Icy Night has many of the qualities of the sort of photographAlfred Stieglitz and his fellow “Pictorialists” liked to take. They believed the photographer could shape everyday scenes like this city street, thereby creating a work of art. They strived for a mysterious mood with lots of dark areas such as the tops of trees in this picture. The shadows cast by the trees also add to the dark atmosphere of the photograph. What other techniques does Stieglitz use to create a particular feeling in Icy Night?
About the Media
When photography first became popular many people did not consider photographs art because they were made by a machine. Alfred Stieglitz helped to change that. He led a movement called Pictorialism, which argued that a photograph is just as much a work of art as a drawing or painting is. His early photographs, like Icy Night, often used the weather as a way to create atmosphere. In this picture the fog of a cold winter night in the city softens the street lamps, providing a contrast to the sharp focus of the trees in the foreground.
About the Artist

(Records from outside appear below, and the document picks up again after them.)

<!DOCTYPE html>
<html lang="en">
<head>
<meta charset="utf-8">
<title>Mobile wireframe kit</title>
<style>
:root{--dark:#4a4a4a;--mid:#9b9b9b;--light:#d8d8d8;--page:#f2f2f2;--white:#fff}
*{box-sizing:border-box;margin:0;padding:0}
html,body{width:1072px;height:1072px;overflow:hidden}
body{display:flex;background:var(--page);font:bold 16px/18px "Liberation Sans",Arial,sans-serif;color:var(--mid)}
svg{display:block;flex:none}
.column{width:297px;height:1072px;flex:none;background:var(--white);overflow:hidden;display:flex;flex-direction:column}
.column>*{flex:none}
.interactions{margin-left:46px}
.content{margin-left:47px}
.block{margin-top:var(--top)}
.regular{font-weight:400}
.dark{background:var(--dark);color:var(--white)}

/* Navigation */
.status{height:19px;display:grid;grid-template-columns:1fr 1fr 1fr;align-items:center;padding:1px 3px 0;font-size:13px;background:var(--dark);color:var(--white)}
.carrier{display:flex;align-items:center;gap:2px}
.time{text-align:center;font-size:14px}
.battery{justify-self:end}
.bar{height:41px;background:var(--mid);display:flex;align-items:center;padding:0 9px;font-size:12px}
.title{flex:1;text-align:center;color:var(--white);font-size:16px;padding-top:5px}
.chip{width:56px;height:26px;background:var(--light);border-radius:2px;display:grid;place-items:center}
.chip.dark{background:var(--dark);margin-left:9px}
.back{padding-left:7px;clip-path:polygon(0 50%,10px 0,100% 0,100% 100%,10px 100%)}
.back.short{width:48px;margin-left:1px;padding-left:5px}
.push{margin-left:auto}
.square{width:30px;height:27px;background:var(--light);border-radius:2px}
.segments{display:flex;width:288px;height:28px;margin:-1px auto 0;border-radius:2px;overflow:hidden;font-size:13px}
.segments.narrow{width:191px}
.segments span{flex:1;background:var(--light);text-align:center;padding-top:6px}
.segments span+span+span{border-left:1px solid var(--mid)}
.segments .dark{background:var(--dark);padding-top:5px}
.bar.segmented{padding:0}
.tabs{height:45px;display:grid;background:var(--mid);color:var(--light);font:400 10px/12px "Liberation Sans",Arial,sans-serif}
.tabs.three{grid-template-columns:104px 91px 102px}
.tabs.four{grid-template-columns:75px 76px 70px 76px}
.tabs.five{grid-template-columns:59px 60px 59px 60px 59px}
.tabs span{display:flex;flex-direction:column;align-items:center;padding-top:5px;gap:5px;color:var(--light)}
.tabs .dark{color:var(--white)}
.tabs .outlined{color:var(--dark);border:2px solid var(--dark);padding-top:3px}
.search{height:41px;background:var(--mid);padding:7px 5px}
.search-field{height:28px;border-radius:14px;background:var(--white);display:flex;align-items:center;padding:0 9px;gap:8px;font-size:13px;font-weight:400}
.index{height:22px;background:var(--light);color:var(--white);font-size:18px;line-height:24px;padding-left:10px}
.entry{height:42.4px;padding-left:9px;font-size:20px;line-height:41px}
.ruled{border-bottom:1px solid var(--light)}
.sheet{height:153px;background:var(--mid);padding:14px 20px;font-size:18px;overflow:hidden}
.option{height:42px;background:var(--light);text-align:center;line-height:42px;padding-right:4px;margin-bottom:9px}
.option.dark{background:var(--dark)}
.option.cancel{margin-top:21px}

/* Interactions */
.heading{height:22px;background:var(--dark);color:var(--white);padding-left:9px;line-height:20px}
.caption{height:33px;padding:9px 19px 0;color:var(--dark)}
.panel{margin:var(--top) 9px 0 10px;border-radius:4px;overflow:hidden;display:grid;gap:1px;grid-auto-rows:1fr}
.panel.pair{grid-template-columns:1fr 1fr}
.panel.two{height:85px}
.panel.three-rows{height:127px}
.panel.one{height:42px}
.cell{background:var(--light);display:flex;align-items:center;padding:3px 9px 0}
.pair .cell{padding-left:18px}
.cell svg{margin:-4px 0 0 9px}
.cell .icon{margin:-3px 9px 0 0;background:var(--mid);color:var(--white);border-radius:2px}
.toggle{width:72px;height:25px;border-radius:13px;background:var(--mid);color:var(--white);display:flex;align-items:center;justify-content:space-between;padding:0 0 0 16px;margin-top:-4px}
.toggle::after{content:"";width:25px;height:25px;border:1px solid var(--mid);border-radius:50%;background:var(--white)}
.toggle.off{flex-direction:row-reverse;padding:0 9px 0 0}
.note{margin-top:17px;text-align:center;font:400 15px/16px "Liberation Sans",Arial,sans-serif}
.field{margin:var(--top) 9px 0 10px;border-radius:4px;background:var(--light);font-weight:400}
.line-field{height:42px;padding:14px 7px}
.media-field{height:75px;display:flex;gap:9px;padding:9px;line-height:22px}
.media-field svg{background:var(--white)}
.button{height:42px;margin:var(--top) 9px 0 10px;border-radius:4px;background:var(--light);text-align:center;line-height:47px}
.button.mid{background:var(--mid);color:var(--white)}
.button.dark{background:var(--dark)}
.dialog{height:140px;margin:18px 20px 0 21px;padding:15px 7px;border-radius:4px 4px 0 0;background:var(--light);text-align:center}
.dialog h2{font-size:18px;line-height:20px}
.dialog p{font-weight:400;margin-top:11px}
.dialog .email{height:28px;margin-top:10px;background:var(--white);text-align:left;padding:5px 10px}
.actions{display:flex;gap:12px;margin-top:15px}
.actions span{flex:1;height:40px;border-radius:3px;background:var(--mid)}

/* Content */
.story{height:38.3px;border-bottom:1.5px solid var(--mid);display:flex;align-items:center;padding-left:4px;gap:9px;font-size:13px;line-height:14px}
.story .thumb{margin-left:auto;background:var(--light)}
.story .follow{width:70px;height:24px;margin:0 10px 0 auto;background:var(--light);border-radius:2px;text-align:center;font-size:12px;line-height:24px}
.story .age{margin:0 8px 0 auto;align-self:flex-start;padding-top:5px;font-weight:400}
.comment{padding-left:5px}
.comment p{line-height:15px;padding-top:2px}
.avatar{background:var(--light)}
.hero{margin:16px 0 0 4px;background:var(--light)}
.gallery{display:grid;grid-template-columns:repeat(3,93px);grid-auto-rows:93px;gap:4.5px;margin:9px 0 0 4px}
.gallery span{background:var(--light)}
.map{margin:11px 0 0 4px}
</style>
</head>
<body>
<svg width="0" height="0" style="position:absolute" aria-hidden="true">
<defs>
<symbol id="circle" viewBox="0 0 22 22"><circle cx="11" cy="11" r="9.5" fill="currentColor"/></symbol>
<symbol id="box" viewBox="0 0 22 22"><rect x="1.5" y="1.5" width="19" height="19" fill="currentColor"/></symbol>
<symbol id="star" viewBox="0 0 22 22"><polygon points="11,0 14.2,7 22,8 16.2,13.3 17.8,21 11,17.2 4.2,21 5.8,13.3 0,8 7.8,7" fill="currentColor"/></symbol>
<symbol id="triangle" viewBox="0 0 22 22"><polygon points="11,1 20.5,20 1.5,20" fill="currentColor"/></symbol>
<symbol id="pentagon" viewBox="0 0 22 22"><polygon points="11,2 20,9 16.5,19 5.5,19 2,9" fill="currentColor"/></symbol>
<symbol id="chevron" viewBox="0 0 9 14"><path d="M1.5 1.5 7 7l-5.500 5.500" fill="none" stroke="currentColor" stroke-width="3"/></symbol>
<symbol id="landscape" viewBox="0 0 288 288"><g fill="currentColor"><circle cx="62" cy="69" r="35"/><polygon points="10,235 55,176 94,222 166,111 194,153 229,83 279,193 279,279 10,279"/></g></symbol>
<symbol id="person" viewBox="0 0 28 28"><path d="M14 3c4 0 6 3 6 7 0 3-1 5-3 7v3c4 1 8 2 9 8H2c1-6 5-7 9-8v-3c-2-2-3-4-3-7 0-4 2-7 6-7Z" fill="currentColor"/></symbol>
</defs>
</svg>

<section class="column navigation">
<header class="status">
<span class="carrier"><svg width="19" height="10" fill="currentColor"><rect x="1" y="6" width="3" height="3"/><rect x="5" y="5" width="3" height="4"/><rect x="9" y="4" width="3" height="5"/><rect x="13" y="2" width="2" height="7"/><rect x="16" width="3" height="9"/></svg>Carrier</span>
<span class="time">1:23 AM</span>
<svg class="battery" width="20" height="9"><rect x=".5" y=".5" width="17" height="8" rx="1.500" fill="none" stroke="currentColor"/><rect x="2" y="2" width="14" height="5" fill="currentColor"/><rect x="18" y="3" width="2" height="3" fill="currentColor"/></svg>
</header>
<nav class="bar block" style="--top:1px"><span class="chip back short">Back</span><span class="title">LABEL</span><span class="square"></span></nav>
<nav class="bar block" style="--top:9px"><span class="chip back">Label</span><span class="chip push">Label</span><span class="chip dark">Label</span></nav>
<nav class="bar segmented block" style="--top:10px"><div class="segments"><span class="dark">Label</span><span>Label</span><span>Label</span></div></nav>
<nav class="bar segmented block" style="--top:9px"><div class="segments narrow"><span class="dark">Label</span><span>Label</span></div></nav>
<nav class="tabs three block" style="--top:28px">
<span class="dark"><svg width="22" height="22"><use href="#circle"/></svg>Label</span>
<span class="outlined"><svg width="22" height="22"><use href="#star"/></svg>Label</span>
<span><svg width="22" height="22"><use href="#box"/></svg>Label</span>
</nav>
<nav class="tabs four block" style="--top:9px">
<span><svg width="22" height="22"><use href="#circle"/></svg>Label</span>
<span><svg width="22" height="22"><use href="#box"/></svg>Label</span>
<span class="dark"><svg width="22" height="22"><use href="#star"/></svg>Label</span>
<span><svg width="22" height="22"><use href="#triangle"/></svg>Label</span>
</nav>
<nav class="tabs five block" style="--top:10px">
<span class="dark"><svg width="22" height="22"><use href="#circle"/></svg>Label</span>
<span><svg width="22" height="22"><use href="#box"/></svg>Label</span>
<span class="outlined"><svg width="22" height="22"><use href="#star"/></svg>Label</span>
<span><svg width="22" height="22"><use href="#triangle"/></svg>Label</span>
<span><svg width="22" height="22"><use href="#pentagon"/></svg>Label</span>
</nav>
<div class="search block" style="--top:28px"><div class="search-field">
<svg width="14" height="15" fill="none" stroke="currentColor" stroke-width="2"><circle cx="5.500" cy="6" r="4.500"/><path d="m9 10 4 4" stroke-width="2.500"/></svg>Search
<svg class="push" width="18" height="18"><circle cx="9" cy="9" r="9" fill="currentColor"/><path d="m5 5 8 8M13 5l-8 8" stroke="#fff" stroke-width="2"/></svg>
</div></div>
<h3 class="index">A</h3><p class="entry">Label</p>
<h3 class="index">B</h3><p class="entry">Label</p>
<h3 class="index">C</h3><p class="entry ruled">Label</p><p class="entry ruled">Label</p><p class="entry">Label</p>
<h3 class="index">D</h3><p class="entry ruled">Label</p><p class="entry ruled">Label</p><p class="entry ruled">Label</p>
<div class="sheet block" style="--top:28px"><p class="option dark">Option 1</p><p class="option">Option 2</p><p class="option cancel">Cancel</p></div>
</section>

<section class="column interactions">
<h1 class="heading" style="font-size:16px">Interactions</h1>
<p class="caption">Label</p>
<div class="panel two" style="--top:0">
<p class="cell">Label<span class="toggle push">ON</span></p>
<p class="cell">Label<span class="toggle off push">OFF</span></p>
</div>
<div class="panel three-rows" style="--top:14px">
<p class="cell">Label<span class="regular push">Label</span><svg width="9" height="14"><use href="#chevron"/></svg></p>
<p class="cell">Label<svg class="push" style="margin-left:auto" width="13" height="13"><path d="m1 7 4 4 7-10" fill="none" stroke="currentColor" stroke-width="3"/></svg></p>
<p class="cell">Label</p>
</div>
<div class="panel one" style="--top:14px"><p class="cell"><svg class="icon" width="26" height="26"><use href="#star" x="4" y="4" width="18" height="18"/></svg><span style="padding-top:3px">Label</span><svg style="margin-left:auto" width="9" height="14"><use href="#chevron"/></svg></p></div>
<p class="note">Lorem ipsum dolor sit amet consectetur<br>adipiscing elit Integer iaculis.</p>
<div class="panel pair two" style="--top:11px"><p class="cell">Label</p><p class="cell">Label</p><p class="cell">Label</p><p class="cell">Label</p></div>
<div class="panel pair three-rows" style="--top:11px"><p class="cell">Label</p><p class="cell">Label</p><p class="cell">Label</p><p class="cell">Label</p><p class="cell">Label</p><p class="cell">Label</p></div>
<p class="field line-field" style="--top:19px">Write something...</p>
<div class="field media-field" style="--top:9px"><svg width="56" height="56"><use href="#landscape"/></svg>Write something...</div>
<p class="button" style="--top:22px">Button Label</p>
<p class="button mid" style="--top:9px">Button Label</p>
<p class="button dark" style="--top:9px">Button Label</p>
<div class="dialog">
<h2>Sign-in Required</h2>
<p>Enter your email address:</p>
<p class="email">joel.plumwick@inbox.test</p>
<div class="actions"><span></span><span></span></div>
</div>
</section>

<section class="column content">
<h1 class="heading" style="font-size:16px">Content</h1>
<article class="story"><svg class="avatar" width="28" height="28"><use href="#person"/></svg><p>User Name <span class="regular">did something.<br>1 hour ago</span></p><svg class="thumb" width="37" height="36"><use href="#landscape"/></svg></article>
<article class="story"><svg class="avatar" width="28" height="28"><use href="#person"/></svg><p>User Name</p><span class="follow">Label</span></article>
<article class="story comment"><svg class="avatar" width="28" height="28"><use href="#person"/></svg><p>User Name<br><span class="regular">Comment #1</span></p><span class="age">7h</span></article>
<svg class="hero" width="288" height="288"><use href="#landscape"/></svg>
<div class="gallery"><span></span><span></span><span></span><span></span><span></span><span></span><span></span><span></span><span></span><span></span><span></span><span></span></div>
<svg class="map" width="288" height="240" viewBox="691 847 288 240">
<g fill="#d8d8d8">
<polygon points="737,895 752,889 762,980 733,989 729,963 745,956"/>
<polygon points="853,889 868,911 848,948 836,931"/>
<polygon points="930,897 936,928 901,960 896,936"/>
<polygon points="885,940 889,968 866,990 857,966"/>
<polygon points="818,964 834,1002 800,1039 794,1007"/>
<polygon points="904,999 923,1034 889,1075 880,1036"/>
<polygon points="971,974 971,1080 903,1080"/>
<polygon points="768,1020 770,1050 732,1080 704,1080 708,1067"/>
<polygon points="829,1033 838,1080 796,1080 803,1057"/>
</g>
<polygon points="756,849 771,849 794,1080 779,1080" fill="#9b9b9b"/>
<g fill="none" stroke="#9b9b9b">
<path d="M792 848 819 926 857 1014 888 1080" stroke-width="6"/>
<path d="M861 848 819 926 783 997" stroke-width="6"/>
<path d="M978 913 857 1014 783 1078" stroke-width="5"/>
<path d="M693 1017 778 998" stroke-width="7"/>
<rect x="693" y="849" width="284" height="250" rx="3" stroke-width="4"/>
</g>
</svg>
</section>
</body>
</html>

Alfred Stieglitz was a photographer and editor as well as being an advocate and exhibitor of other artists. In 1905 he established gallery "291" in New York City where he showed photographs and promoted photography as an art form. Later he included painters of the French Modern Art movement, introducing to the U.S. the work of Cezanne, Picasso and other great artists. He was married to the American painter, Georgia O’Keefe.